The local ‘political circus’ with its series of turncoat remakes is what everybody seems to be talking about with disgust whenever conversation shifts to politics, and as quickly moves on to other topics as if politics sullied their mouths. This is an indication of how a noble pursuit that politics is supposed to be has fallen into disrepute in the hands of unscrupulous individuals.
The grand project of a highly modern light metro contrasts sharply with the run-down state of buses and the noise pollution caused by the noise made by the engines and which the public has been putting up with for ages on account of poor quality buses purchased by bus companies. They have no qualms about hiking fares and every month pocketing huge sums generously handed to them by the government for the so-called free transport of the elderly. There should be a serious survey on how many of the elderly are regular public transport users as it seems that today most of them are driven around by relatives.

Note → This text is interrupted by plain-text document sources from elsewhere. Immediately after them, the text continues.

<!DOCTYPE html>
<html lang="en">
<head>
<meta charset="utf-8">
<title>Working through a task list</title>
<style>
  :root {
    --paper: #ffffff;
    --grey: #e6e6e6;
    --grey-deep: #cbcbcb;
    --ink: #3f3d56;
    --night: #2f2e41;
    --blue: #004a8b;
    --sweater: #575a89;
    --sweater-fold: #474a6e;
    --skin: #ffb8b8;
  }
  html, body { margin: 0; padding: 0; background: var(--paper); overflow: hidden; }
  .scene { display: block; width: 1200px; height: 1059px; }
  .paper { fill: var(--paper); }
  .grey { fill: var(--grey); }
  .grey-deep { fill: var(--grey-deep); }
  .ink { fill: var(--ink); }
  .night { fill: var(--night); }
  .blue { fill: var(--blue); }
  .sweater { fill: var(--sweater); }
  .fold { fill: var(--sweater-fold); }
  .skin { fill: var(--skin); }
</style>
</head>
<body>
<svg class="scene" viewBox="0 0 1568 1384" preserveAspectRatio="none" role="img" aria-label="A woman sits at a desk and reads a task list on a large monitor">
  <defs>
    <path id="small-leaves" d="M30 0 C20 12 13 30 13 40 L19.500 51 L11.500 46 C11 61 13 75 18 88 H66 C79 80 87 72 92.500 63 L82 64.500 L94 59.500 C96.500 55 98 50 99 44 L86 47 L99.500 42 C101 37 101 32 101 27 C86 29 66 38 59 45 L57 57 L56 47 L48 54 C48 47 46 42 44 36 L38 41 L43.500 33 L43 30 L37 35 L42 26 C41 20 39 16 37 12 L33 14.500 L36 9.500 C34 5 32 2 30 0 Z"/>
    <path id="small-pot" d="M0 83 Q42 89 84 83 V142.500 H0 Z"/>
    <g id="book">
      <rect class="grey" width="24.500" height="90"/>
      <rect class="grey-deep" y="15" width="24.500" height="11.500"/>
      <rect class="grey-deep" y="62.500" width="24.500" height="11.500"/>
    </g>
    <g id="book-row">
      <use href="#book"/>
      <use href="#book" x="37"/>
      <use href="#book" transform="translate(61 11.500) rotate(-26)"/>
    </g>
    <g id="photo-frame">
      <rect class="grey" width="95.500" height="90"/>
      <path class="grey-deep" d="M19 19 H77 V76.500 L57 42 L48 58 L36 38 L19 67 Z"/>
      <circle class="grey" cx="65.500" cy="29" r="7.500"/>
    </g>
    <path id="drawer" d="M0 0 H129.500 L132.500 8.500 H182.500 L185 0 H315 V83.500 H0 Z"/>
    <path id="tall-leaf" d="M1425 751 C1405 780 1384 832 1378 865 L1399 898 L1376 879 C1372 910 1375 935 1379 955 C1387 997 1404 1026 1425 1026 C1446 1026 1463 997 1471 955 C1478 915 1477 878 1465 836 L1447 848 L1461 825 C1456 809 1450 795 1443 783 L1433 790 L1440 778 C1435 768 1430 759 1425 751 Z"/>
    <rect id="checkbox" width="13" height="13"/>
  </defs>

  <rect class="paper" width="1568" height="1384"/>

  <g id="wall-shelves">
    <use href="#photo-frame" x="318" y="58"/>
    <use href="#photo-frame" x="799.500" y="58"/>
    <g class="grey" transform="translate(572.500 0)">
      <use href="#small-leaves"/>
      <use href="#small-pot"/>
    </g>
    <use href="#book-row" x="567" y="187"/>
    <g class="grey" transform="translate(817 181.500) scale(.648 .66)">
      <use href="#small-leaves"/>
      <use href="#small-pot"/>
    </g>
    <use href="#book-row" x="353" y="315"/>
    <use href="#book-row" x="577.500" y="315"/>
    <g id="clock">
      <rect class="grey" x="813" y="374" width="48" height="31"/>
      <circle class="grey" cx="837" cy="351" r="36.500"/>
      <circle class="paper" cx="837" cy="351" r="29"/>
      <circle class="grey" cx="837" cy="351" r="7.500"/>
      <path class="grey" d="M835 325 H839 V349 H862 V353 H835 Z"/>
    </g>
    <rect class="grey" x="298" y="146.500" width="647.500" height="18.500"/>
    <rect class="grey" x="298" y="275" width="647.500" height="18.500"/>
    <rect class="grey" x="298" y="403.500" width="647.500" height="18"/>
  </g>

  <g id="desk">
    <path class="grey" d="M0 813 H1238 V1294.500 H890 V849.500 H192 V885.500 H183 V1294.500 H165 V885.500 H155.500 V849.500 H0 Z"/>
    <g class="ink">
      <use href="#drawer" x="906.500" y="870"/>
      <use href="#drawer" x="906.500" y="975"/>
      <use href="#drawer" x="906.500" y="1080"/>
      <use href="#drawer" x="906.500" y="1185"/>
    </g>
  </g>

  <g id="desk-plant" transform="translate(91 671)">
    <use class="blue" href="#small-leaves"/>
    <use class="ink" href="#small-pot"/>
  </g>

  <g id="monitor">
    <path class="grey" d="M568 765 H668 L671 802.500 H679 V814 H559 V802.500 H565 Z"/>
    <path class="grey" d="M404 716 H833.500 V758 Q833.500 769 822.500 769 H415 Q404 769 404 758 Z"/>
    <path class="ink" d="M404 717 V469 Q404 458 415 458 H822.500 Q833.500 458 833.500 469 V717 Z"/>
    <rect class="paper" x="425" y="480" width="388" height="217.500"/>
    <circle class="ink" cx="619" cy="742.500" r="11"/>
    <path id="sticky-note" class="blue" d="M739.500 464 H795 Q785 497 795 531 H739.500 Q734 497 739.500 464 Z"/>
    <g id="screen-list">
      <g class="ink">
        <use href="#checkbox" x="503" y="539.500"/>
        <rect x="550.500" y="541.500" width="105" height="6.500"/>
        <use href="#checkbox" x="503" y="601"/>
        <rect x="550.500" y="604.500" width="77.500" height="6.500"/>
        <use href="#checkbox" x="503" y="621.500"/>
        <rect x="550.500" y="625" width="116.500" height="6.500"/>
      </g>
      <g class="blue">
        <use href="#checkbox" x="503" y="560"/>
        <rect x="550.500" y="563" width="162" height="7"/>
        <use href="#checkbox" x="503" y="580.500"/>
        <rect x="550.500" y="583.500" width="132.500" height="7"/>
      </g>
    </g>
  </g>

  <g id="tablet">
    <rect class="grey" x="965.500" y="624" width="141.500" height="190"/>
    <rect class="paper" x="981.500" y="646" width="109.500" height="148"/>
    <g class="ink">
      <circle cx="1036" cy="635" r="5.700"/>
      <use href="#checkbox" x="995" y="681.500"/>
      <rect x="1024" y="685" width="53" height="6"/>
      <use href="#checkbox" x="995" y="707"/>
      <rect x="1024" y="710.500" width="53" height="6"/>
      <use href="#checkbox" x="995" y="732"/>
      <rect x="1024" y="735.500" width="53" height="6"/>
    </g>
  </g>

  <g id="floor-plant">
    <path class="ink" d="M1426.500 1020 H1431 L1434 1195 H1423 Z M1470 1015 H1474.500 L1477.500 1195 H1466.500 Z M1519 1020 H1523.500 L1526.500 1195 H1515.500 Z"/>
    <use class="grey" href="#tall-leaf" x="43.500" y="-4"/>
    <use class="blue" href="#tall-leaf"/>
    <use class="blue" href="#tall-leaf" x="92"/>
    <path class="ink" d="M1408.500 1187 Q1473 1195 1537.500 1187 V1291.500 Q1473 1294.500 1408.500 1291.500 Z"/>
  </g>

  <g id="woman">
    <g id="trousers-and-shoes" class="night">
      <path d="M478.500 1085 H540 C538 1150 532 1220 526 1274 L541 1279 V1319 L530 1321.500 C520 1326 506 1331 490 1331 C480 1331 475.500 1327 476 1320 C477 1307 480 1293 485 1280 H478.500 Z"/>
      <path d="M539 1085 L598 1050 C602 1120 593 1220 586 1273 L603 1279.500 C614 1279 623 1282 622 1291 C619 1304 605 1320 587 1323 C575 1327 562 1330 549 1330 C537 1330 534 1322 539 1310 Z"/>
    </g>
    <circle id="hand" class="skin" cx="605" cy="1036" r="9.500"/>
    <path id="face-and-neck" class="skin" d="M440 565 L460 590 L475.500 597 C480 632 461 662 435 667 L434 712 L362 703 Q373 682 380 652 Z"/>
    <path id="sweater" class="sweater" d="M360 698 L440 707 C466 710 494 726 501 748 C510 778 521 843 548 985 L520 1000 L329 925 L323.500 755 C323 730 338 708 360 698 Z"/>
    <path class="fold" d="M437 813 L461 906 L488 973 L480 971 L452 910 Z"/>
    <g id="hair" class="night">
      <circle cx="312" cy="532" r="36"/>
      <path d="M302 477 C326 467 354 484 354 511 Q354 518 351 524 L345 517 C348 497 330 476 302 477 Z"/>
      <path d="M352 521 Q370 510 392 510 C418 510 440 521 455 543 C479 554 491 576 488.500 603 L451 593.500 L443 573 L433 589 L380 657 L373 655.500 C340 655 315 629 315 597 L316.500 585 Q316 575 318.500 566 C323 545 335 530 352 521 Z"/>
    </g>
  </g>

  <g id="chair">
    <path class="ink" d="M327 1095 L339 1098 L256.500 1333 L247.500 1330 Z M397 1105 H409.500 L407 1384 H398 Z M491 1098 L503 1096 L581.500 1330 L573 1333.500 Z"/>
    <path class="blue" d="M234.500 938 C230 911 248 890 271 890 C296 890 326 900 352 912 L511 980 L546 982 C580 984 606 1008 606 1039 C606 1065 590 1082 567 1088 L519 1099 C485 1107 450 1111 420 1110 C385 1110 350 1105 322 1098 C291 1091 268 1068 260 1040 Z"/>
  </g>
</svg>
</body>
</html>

The appropriation of beautiful spots by private groups is another sensitive issue to a lot of people who are increasingly aware of the shrinking public space they are left with in a small island with limited variety of natural environment to offer. Are we heading towards more privatization of outer islands for the benefit of cronies?
The Second Republic is the plaything of rampant megalomania at the top and is of absolutely no interest to ordinary citizens. What comes up in conversations is the wish to address, among the issues mentioned above, public order, crime, and rising cost of living, and the impoverishment of not only low-income sections but also of the middle-class. And to straighten things up there is much hope laid on a future no-nonsense type of government.